■ **YOUR TASK**:
Give back the listing in full and exactly, leaving out the images.

■ **AVAILABLE DATA**:
+--
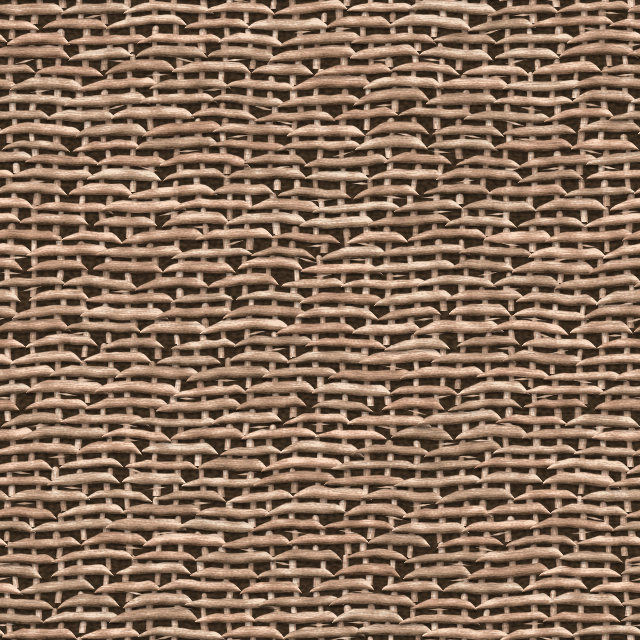
This texture is drawn by a WebGL 1 fragment shader. Its source:

```glsl
precision highp float;
// Woven wicker: tapered willow rods in staggered rows over upright stakes.
uniform vec2 u_resolution;

const float ROWS = 42.0;          // rows of rods up the canvas
const float RODS = 9.0;           // rods in each row
const float STAKES = 27.0;        // upright stakes across
const float ROD_HEIGHT = 0.0182;
const float ROD_HALF = 0.062;     // half the mean rod length
const float LEFT_TAPER = 0.034;
const float RIGHT_TAPER = 0.021;
const float STAKE_HALF = 0.0054;
const float SHADOW_DROP = 0.0042;
const float SHADOW_DEPTH = 0.36;
const float SPLINTER_CHANCE = 0.35;
const vec3 DEEP = vec3(0.18, 0.135, 0.09);
const vec3 HOLLOW = vec3(0.30, 0.23, 0.165);
const vec3 SHADE = vec3(0.23, 0.175, 0.12);
const vec3 UMBER = vec3(0.38, 0.29, 0.22);
const vec3 BROWN = vec3(0.55, 0.44, 0.35);
const vec3 TAN = vec3(0.67, 0.54, 0.45);
const vec3 PALE = vec3(0.80, 0.66, 0.56);
const vec3 CREAM = vec3(0.96, 0.87, 0.79);

float hash(vec2 p) {
  p = fract(p * vec2(0.1031, 0.1137));
  p += dot(p, p.yx + 33.33);
  return fract((p.x + p.y) * p.x * 17.0);
}

vec2 gradientAt(vec2 cell) {
  float angle = 6.2831853 * hash(cell);
  return vec2(cos(angle), sin(angle));
}

// Gradient noise, roughly -0.7 to 0.7
float noise(vec2 p) {
  vec2 i = floor(p), f = p - i;
  vec2 u = f * f * f * (f * (f * 6.0 - 15.0) + 10.0);
  vec2 e = vec2(1.0, 0.0);
  float low = mix(dot(gradientAt(i), f), dot(gradientAt(i + e), f - e), u.x);
  float high = mix(dot(gradientAt(i + e.yx), f - e.yx), dot(gradientAt(i + 1.0), f - 1.0), u.x);
  return mix(low, high, u.y);
}

// Wood colour from shadow (0) to highlight (1)
vec3 woodRamp(float tone) {
  float t = clamp(tone, 0.0, 1.0) * 5.0;
  vec3 c = mix(SHADE, UMBER, clamp(t, 0.0, 1.0));
  c = mix(c, BROWN, clamp(t - 1.0, 0.0, 1.0));
  c = mix(c, TAN, clamp(t - 2.0, 0.0, 1.0));
  c = mix(c, PALE, clamp(t - 3.0, 0.0, 1.0));
  return mix(c, CREAM, clamp(t - 4.0, 0.0, 1.0));
}

// Dark hollow with round-topped stakes showing in each gap
vec3 backing(vec2 p, float aa) {
  vec3 color = mix(DEEP, HOLLOW, clamp(0.45 + noise(p * vec2(130.0, 200.0)), 0.0, 1.0));
  float gap = floor(p.y * ROWS + 0.5);
  float stake = floor(p.x * STAKES);
  vec2 id = vec2(mod(stake, STAKES), mod(gap, ROWS));
  float x = p.x - (stake + 0.5 + 0.4 * (hash(id + 7.0) - 0.5)) / STAKES;
  float y = p.y - gap / ROWS;
  x += 0.3 * y * (hash(id + 13.0) - 0.5);
  float halfWidth = STAKE_HALF * mix(0.75, 1.15, hash(id + 19.0));
  float top = mix(0.003, 0.014, hash(id + 29.0));
  float edge = length(vec2(x, max(y - top + halfWidth, 0.0))) - halfWidth;
  float across = x / halfWidth;
  float tone = 0.84 - 0.38 * across * across - 0.12 * across + 0.35 * (hash(id + 31.0) - 0.5);
  tone += 0.25 * noise(p * vec2(400.0, 150.0));
  return mix(color, woodRamp(tone), 1.0 - smoothstep(-aa, aa, edge));
}

// Lays one rod, its shadow and any loose splinter over the colour
vec3 addRod(vec3 color, vec2 q, vec2 id, float aa) {
  float size = mix(0.78, 1.12, hash(id + 3.0));
  float halfLength = ROD_HALF * mix(0.78, 1.16, hash(id + 11.0));
  float lean = 0.06 * (hash(id + 23.0) - 0.5);
  vec2 seed = 37.0 * id;

  // Flat base, arched left end and a steep cut at the right
  float bend = q.x / halfLength;
  float base = -0.46 * ROD_HEIGHT + lean * q.x + 0.0006 * (1.0 - bend * bend)
    + 0.004 * (hash(id + 41.0) - 0.5) + 0.0018 * noise(vec2(q.x * 40.0, 0.5) + seed);
  float left = sqrt(clamp((q.x + halfLength) / LEFT_TAPER, 0.0, 1.0));
  float right = clamp((halfLength - q.x) / RIGHT_TAPER, 0.0, 1.0);
  right = right * (1.7 - 0.7 * right);
  float thickness = ROD_HEIGHT * size * left * right - 0.0010;
  thickness += 0.0020 * noise(vec2(q.x * 55.0, 9.5) + seed);
  float y = q.y - base;
  float inside = min(min(y, thickness - y), halfLength - abs(q.x));
  float drop = y + SHADOW_DROP;
  float shadow = smoothstep(-0.003, 0.004, min(drop, thickness - drop));
  color *= 1.0 - SHADOW_DEPTH * shadow;

  // Rounded lighting with long grain, blotches and a bright cut end
  float v = clamp(y / max(thickness, 0.001), 0.0, 1.0);
  float grain = noise(q * vec2(45.0, 480.0) + seed);
  float fleck = noise(q * vec2(230.0, 420.0) + seed.yx);
  float blotch = noise(q * vec2(36.0, 70.0) + seed + 5.0);
  float tone = 0.14 + 0.70 * smoothstep(0.0, 0.60, v) - 0.13 * smoothstep(0.85, 1.0, v);
  tone += 0.17 * grain + 0.17 * fleck + 0.26 * blotch + 0.20 * (hash(id + 53.0) - 0.5);
  tone += 0.14 * smoothstep(0.45, 0.85, bend) * smoothstep(0.3, 0.8, v);
  vec3 wood = woodRamp(tone);
  wood *= mix(vec3(1.02, 0.98, 0.96), vec3(0.99, 1.0, 0.99), hash(id + 67.0));
  color = mix(color, wood, smoothstep(-aa, aa, inside));

  // Thin stray splinter in the gap below
  vec2 s = q - vec2(0.08 * (hash(id + 71.0) - 0.5), -0.5 / ROWS);
  s.y -= s.x * 0.5 * (hash(id + 83.0) - 0.5);
  float sliver = 0.0018 * (1.0 - abs(s.x) / 0.014) - abs(s.y);
  float present = step(hash(id + 97.0), SPLINTER_CHANCE);
  return mix(color, woodRamp(0.82 + 0.3 * grain), present * smoothstep(-aa, aa, sliver));
}

void main() {
  float aa = 0.75 / u_resolution.y;
  vec2 p = gl_FragCoord.xy / u_resolution.y;
  p.y += 0.0025 * sin(6.2831853 * (3.0 * p.x + p.y)) + 0.0015 * sin(6.2831853 * (7.0 * p.x - 2.0 * p.y));
  vec3 color = backing(p, aa);

  // Neighbouring rods, lower rows first
  for (int j = -1; j <= 1; j++) {
    float row = floor(p.y * ROWS) + float(j);
    float rowId = mod(row, ROWS);
    float shift = mod(rowId, 3.0) / 3.0 + 0.35 * hash(vec2(rowId, 5.0));
    for (int i = -1; i <= 1; i++) {
      float rod = floor(p.x * RODS - shift) + float(i);
      vec2 center = vec2((rod + 0.5 + shift) / RODS, (row + 0.5) / ROWS);
      color = addRod(color, p - center, vec2(mod(rod, RODS), rowId), aa);
    }
  }
  gl_FragColor = vec4(color, 1.0);
}
```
+--
■ **EXERCISE ANSWER**:
This texture is drawn by a WebGL 1 fragment shader. Its source:

```glsl
precision highp float;
// Woven wicker: tapered willow rods in staggered rows over upright stakes.
uniform vec2 u_resolution;

const float ROWS = 42.0;          // rows of rods up the canvas
const float RODS = 9.0;           // rods in each row
const float STAKES = 27.0;        // upright stakes across
const float ROD_HEIGHT = 0.0182;
const float ROD_HALF = 0.062;     // half the mean rod length
const float LEFT_TAPER = 0.034;
const float RIGHT_TAPER = 0.021;
const float STAKE_HALF = 0.0054;
const float SHADOW_DROP = 0.0042;
const float SHADOW_DEPTH = 0.36;
const float SPLINTER_CHANCE = 0.35;
const vec3 DEEP = vec3(0.18, 0.135, 0.09);
const vec3 HOLLOW = vec3(0.30, 0.23, 0.165);
const vec3 SHADE = vec3(0.23, 0.175, 0.12);
const vec3 UMBER = vec3(0.38, 0.29, 0.22);
const vec3 BROWN = vec3(0.55, 0.44, 0.35);
const vec3 TAN = vec3(0.67, 0.54, 0.45);
const vec3 PALE = vec3(0.80, 0.66, 0.56);
const vec3 CREAM = vec3(0.96, 0.87, 0.79);

float hash(vec2 p) {
  p = fract(p * vec2(0.1031, 0.1137));
  p += dot(p, p.yx + 33.33);
  return fract((p.x + p.y) * p.x * 17.0);
}

vec2 gradientAt(vec2 cell) {
  float angle = 6.2831853 * hash(cell);
  return vec2(cos(angle), sin(angle));
}

// Gradient noise, roughly -0.7 to 0.7
float noise(vec2 p) {
  vec2 i = floor(p), f = p - i;
  vec2 u = f * f * f * (f * (f * 6.0 - 15.0) + 10.0);
  vec2 e = vec2(1.0, 0.0);
  float low = mix(dot(gradientAt(i), f), dot(gradientAt(i + e), f - e), u.x);
  float high = mix(dot(gradientAt(i + e.yx), f - e.yx), dot(gradientAt(i + 1.0), f - 1.0), u.x);
  return mix(low, high, u.y);
}

// Wood colour from shadow (0) to highlight (1)
vec3 woodRamp(float tone) {
  float t = clamp(tone, 0.0, 1.0) * 5.0;
  vec3 c = mix(SHADE, UMBER, clamp(t, 0.0, 1.0));
  c = mix(c, BROWN, clamp(t - 1.0, 0.0, 1.0));
  c = mix(c, TAN, clamp(t - 2.0, 0.0, 1.0));
  c = mix(c, PALE, clamp(t - 3.0, 0.0, 1.0));
  return mix(c, CREAM, clamp(t - 4.0, 0.0, 1.0));
}

// Dark hollow with round-topped stakes showing in each gap
vec3 backing(vec2 p, float aa) {
  vec3 color = mix(DEEP, HOLLOW, clamp(0.45 + noise(p * vec2(130.0, 200.0)), 0.0, 1.0));
  float gap = floor(p.y * ROWS + 0.5);
  float stake = floor(p.x * STAKES);
  vec2 id = vec2(mod(stake, STAKES), mod(gap, ROWS));
  float x = p.x - (stake + 0.5 + 0.4 * (hash(id + 7.0) - 0.5)) / STAKES;
  float y = p.y - gap / ROWS;
  x += 0.3 * y * (hash(id + 13.0) - 0.5);
  float halfWidth = STAKE_HALF * mix(0.75, 1.15, hash(id + 19.0));
  float top = mix(0.003, 0.014, hash(id + 29.0));
  float edge = length(vec2(x, max(y - top + halfWidth, 0.0))) - halfWidth;
  float across = x / halfWidth;
  float tone = 0.84 - 0.38 * across * across - 0.12 * across + 0.35 * (hash(id + 31.0) - 0.5);
  tone += 0.25 * noise(p * vec2(400.0, 150.0));
  return mix(color, woodRamp(tone), 1.0 - smoothstep(-aa, aa, edge));
}

// Lays one rod, its shadow and any loose splinter over the colour
vec3 addRod(vec3 color, vec2 q, vec2 id, float aa) {
  float size = mix(0.78, 1.12, hash(id + 3.0));
  float halfLength = ROD_HALF * mix(0.78, 1.16, hash(id + 11.0));
  float lean = 0.06 * (hash(id + 23.0) - 0.5);
  vec2 seed = 37.0 * id;

  // Flat base, arched left end and a steep cut at the right
  float bend = q.x / halfLength;
  float base = -0.46 * ROD_HEIGHT + lean * q.x + 0.0006 * (1.0 - bend * bend)
    + 0.004 * (hash(id + 41.0) - 0.5) + 0.0018 * noise(vec2(q.x * 40.0, 0.5) + seed);
  float left = sqrt(clamp((q.x + halfLength) / LEFT_TAPER, 0.0, 1.0));
  float right = clamp((halfLength - q.x) / RIGHT_TAPER, 0.0, 1.0);
  right = right * (1.7 - 0.7 * right);
  float thickness = ROD_HEIGHT * size * left * right - 0.0010;
  thickness += 0.0020 * noise(vec2(q.x * 55.0, 9.5) + seed);
  float y = q.y - base;
  float inside = min(min(y, thickness - y), halfLength - abs(q.x));
  float drop = y + SHADOW_DROP;
  float shadow = smoothstep(-0.003, 0.004, min(drop, thickness - drop));
  color *= 1.0 - SHADOW_DEPTH * shadow;

  // Rounded lighting with long grain, blotches and a bright cut end
  float v = clamp(y / max(thickness, 0.001), 0.0, 1.0);
  float grain = noise(q * vec2(45.0, 480.0) + seed);
  float fleck = noise(q * vec2(230.0, 420.0) + seed.yx);
  float blotch = noise(q * vec2(36.0, 70.0) + seed + 5.0);
  float tone = 0.14 + 0.70 * smoothstep(0.0, 0.60, v) - 0.13 * smoothstep(0.85, 1.0, v);
  tone += 0.17 * grain + 0.17 * fleck + 0.26 * blotch + 0.20 * (hash(id + 53.0) - 0.5);
  tone += 0.14 * smoothstep(0.45, 0.85, bend) * smoothstep(0.3, 0.8, v);
  vec3 wood = woodRamp(tone);
  wood *= mix(vec3(1.02, 0.98, 0.96), vec3(0.99, 1.0, 0.99), hash(id + 67.0));
  color = mix(color, wood, smoothstep(-aa, aa, inside));

  // Thin stray splinter in the gap below
  vec2 s = q - vec2(0.08 * (hash(id + 71.0) - 0.5), -0.5 / ROWS);
  s.y -= s.x * 0.5 * (hash(id + 83.0) - 0.5);
  float sliver = 0.0018 * (1.0 - abs(s.x) / 0.014) - abs(s.y);
  float present = step(hash(id + 97.0), SPLINTER_CHANCE);
  return mix(color, woodRamp(0.82 + 0.3 * grain), present * smoothstep(-aa, aa, sliver));
}

void main() {
  float aa = 0.75 / u_resolution.y;
  vec2 p = gl_FragCoord.xy / u_resolution.y;
  p.y += 0.0025 * sin(6.2831853 * (3.0 * p.x + p.y)) + 0.0015 * sin(6.2831853 * (7.0 * p.x - 2.0 * p.y));
  vec3 color = backing(p, aa);

  // Neighbouring rods, lower rows first
  for (int j = -1; j <= 1; j++) {
    float row = floor(p.y * ROWS) + float(j);
    float rowId = mod(row, ROWS);
    float shift = mod(rowId, 3.0) / 3.0 + 0.35 * hash(vec2(rowId, 5.0));
    for (int i = -1; i <= 1; i++) {
      float rod = floor(p.x * RODS - shift) + float(i);
      vec2 center = vec2((rod + 0.5 + shift) / RODS, (row + 0.5) / ROWS);
      color = addRod(color, p - center, vec2(mod(rod, RODS), rowId), aa);
    }
  }
  gl_FragColor = vec4(color, 1.0);
}
```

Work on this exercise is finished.